GLASGOW – The countries with bilateral relations with Iran need to take a stronger stance to pressure its new government, Prime Minister Naftali Bennett told leaders he met at the United Nations Climate Change Conference on Monday and Tuesday, a diplomatic source said.
Bennett met with UK Prime Minister Boris Johnson, Indian Prime Minister Narendra Modi and Bahrain’s Crown Prince and Prime Minister Salman bin Hamad Al Khalifa on Tuesday. A day earlier, he met with French President Emmanuel Macron, Australian Prime Minister Scott Morrison, Italian Prime Minister Mario Draghi and Honduran President Juan Orlando Hernandez. He brought up Iran at every meeting.
One leader called Iran’s new ruling government “purely IRGC,” the diplomatic source said, referring to the Iran Revolutionary Guards Corps.
Iranian President Ebrahim Raisi is a judge who oversaw death squads that executed thousands of Iranian dissidents, including women and children. He and 11 other of the Iranian cabinet’s 30 members have been sanctioned by the US, EU or UK for links to terrorism, human-rights violations and other crimes.
“Israel is standing before the world powers and saying you need to take a serious, unequivocal line, a tough stance against Iran in the [International Atomic Energy Agency], the UN Security Council and bilateral relations with the new government,” the diplomatic source said.
Bennett presented his stance to leaders that returning to the 2015 Iran deal – to which Johnson and Macron’s countries were a party – would involve removing sanctions from Iran, would lead to the newly freed funds going to increased regional aggression and would bring the opposite result of what they are seeking.
At the same time, Bennett said Israel is prepared to act against Iran independently if it needs to.
The leaders were interested in hearing how Bennett sees things, the diplomatic source said.
Israel’s COVID-19 response and the rollout of third vaccine doses was another topic that many leaders brought up when they encountered Bennett in his two days in Glasgow.
Johnson said he is looking to Israel to learn how to handle the COVID-19 pandemic.

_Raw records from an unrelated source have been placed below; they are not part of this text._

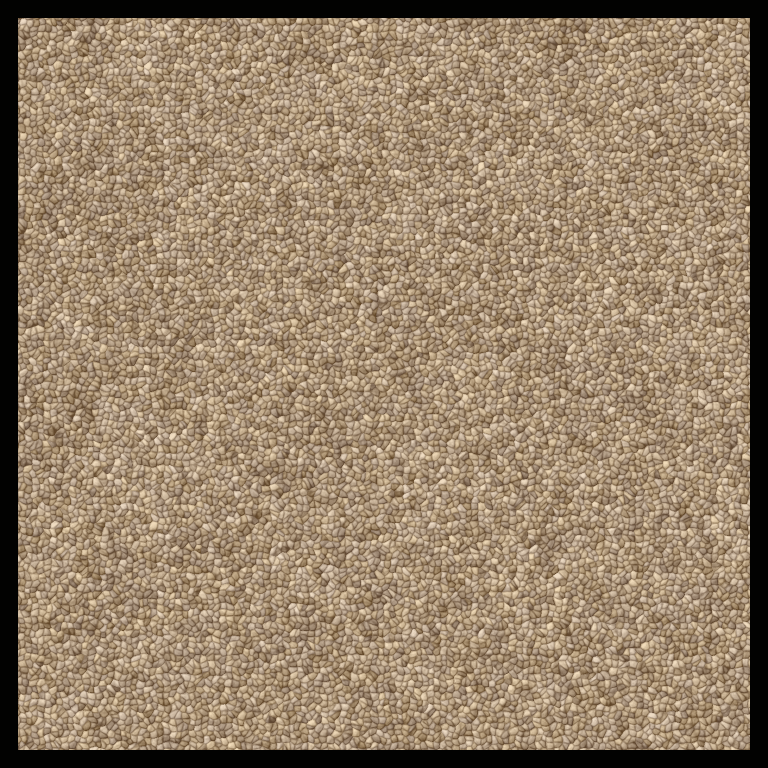
This texture is drawn by a Shadertoy shader. Its source:

```glsl
// Beige cut-pile carpet of small rounded tufts, framed by a black border.

#define BORDER 0.0235
#define TUFTS 122.0
#define CLUMP_SCALE 0.36
#define TUFT_VARIATION 0.40
#define GAP_DEPTH 0.42
#define CREASE_DEPTH 0.16
#define SIDE_LIGHT 0.38
#define FIBRE_GRAIN 0.12
#define SHADOW_COLOR vec3(0.38, 0.28, 0.18)
#define PALE_COLOR vec3(0.88, 0.80, 0.69)
#define FRAME_COLOR vec3(0.008, 0.008, 0.004)

vec3 hash3(vec2 p) {
    vec3 q = fract(p.xyx * vec3(0.1031, 0.1030, 0.0973));
    q += dot(q, q.yxz + 33.33);
    return fract((q.xxy + q.yzz) * q.zyx);
}

// Cellular noise: returns offset from nearest centre (xy) and rim distance (z).
vec3 cellular(vec2 p, out vec2 cellId) {
    vec2 base = floor(p);
    vec2 nearestOffset = vec2(0.0);
    float nearest = 9.0, second = 9.0;
    cellId = base;
    for (int y = -1; y <= 1; y++) {
        for (int x = -1; x <= 1; x++) {
            vec2 cell = base + vec2(x, y);
            vec2 offset = p - cell - 0.1 - 0.8 * hash3(cell).xy;
            float d = length(offset);
            if (d < nearest) {
                second = nearest;
                nearest = d;
                nearestOffset = offset;
                cellId = cell;
            } else {
                second = min(second, d);
            }
        }
    }
    return vec3(nearestOffset, second - nearest);
}

// Broad, faint unevenness of the pile.
float pilePatches(vec2 uv) {
    return sin(uv.x * 17.0 + 3.0 * sin(uv.y * 11.0))
         + sin(uv.y * 23.0 + 2.0 * sin(uv.x * 19.0 + 1.3))
         + sin((uv.x + uv.y) * 41.0 + 2.0 * sin(uv.y * 31.0));
}

vec3 carpet(vec2 uv) {
    vec2 p = uv * TUFTS + 7.0;
    p += 0.18 * sin(p.yx * 1.7 + 2.0 * sin(p * 0.43));

    // Individual tufts and the looser clumps they gather in
    vec2 tuftId, clumpId;
    vec3 tuft = cellular(p, tuftId);
    vec3 clump = cellular(p * CLUMP_SCALE + 31.0, clumpId);
    vec3 character = hash3(tuftId + 57.0);

    // Rounded tops lit from the upper left, with dark gaps between
    float shade = 0.60 + TUFT_VARIATION * (character.x - 0.5);
    shade += GAP_DEPTH * (smoothstep(0.0, 0.45, tuft.z) - 0.6);
    shade += SIDE_LIGHT * dot(tuft.xy, normalize(vec2(-0.6, 0.8)));
    shade -= CREASE_DEPTH * (1.0 - smoothstep(0.0, 0.28, clump.z));
    shade += 0.12 * smoothstep(0.93, 0.97, character.y);
    shade += FIBRE_GRAIN * (hash3(floor(p * 4.0)).z - 0.5);
    shade += 0.018 * pilePatches(uv);

    // Slight shift between warm and greyish yarn
    vec3 color = mix(SHADOW_COLOR, PALE_COLOR, clamp(shade, 0.0, 1.12));
    return color + (character.z - 0.5) * vec3(0.015, 0.0, -0.05);
}

void mainImage(out vec4 fragColor, in vec2 fragCoord) {
    // Four samples per pixel keep the tuft rims smooth
    vec3 color = vec3(0.0);
    for (int i = 0; i < 4; i++) {
        vec2 jitter = (vec2(i % 2, i / 2) - 0.5) * 0.5;
        color += 0.25 * carpet((fragCoord + jitter) / iResolution.xy);
    }

    // Black frame
    vec2 uv = fragCoord / iResolution.xy;
    vec2 inset = min(uv, 1.0 - uv) - BORDER;
    float pixel = 1.0 / min(iResolution.x, iResolution.y);
    float inside = smoothstep(-0.5 * pixel, 0.5 * pixel, min(inset.x, inset.y));
    fragColor = vec4(mix(FRAME_COLOR, color, inside), 1.0);
}
```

“We need everybody in our country to learn from the Israeli booster campaign and get their jab,” he said.
While the UK has begun administering booster doses of the COVID-19 vaccine, Johnson said they need to try to move “at Israeli speed.”
“We need some of that spirit in the UK as well,” he said.
Johnson said he and Bennett had been in touch for months to talk about fighting COVID.
Israel’s vaccine rollout is “astonishing,” he said, adding that Israel “showed the whole world a pretty clean pair of heels” by running ahead of everyone.
Bennett congratulated Johnson for hosting the climate conference.
UK involvement was “instrumental” in helping Israel launch a new policy for climate change, he said.
“We have now changed our policy on this and for the first time in our history committed to zero emissions 2050, and we mean business,” Bennett said.
“I think you can do it faster, frankly,” Johnson said.
Bennett said Johnson is “a huge friend to Israel.”
The prime ministers also discussed plans for a future UK-Israel innovation conference.
Bennett also met with Modi and thanked him for being “the person who re-accelerated the relations between India and Israel.”
“I know it comes from the heart,” he said. “It’s not a matter of interests, but a deep belief that you hold, and we feel it. In the name of all citizens of Israel, we appreciate your new approach.”
Bennett and Modi discussed cooperation in the areas of green innovation, food technology, next-generation solar panels, cybersecurity and more, a diplomatic source said.
Bennett said the hi-tech company he ran 20 years ago was merged with an Indian company, and Israelis and Indians worked well together and have much to learn from one another.
“Our goal is to continue the wonderful path you led with my predecessor and bring it to a new level to ensure that both countries work together on innovation, technology, space, security, agriculture, food technology and, of course, climate technology,” he said.
Bennett also met Al Khalifa for the first time.
Al Khalifa told Bennett: “We must work toward a better future, and that’s what we look forward to doing.”
In response, Bennett said: “We ain’t seen nothing yet.”
Israel hopes to increase trade with Bahrain, a diplomatic source said after the meeting, and gets the sense that Manama wants a more robust and energetic partnership between the countries, following the Emirati mode.
The Palestinians did not come up at all in any of the meetings, according to the diplomatic source.
Bennett declined to respond to Palestinian Authority Prime Minister Mohammed Shtayyeh’s speech in which he said the “occupation of Palestine” was “the most critical long-term threat to the Palestinian environment.”
“We have nothing to say about those accusations,” the diplomatic source said. “We are not going to fight them in public because it would give importance to those words.”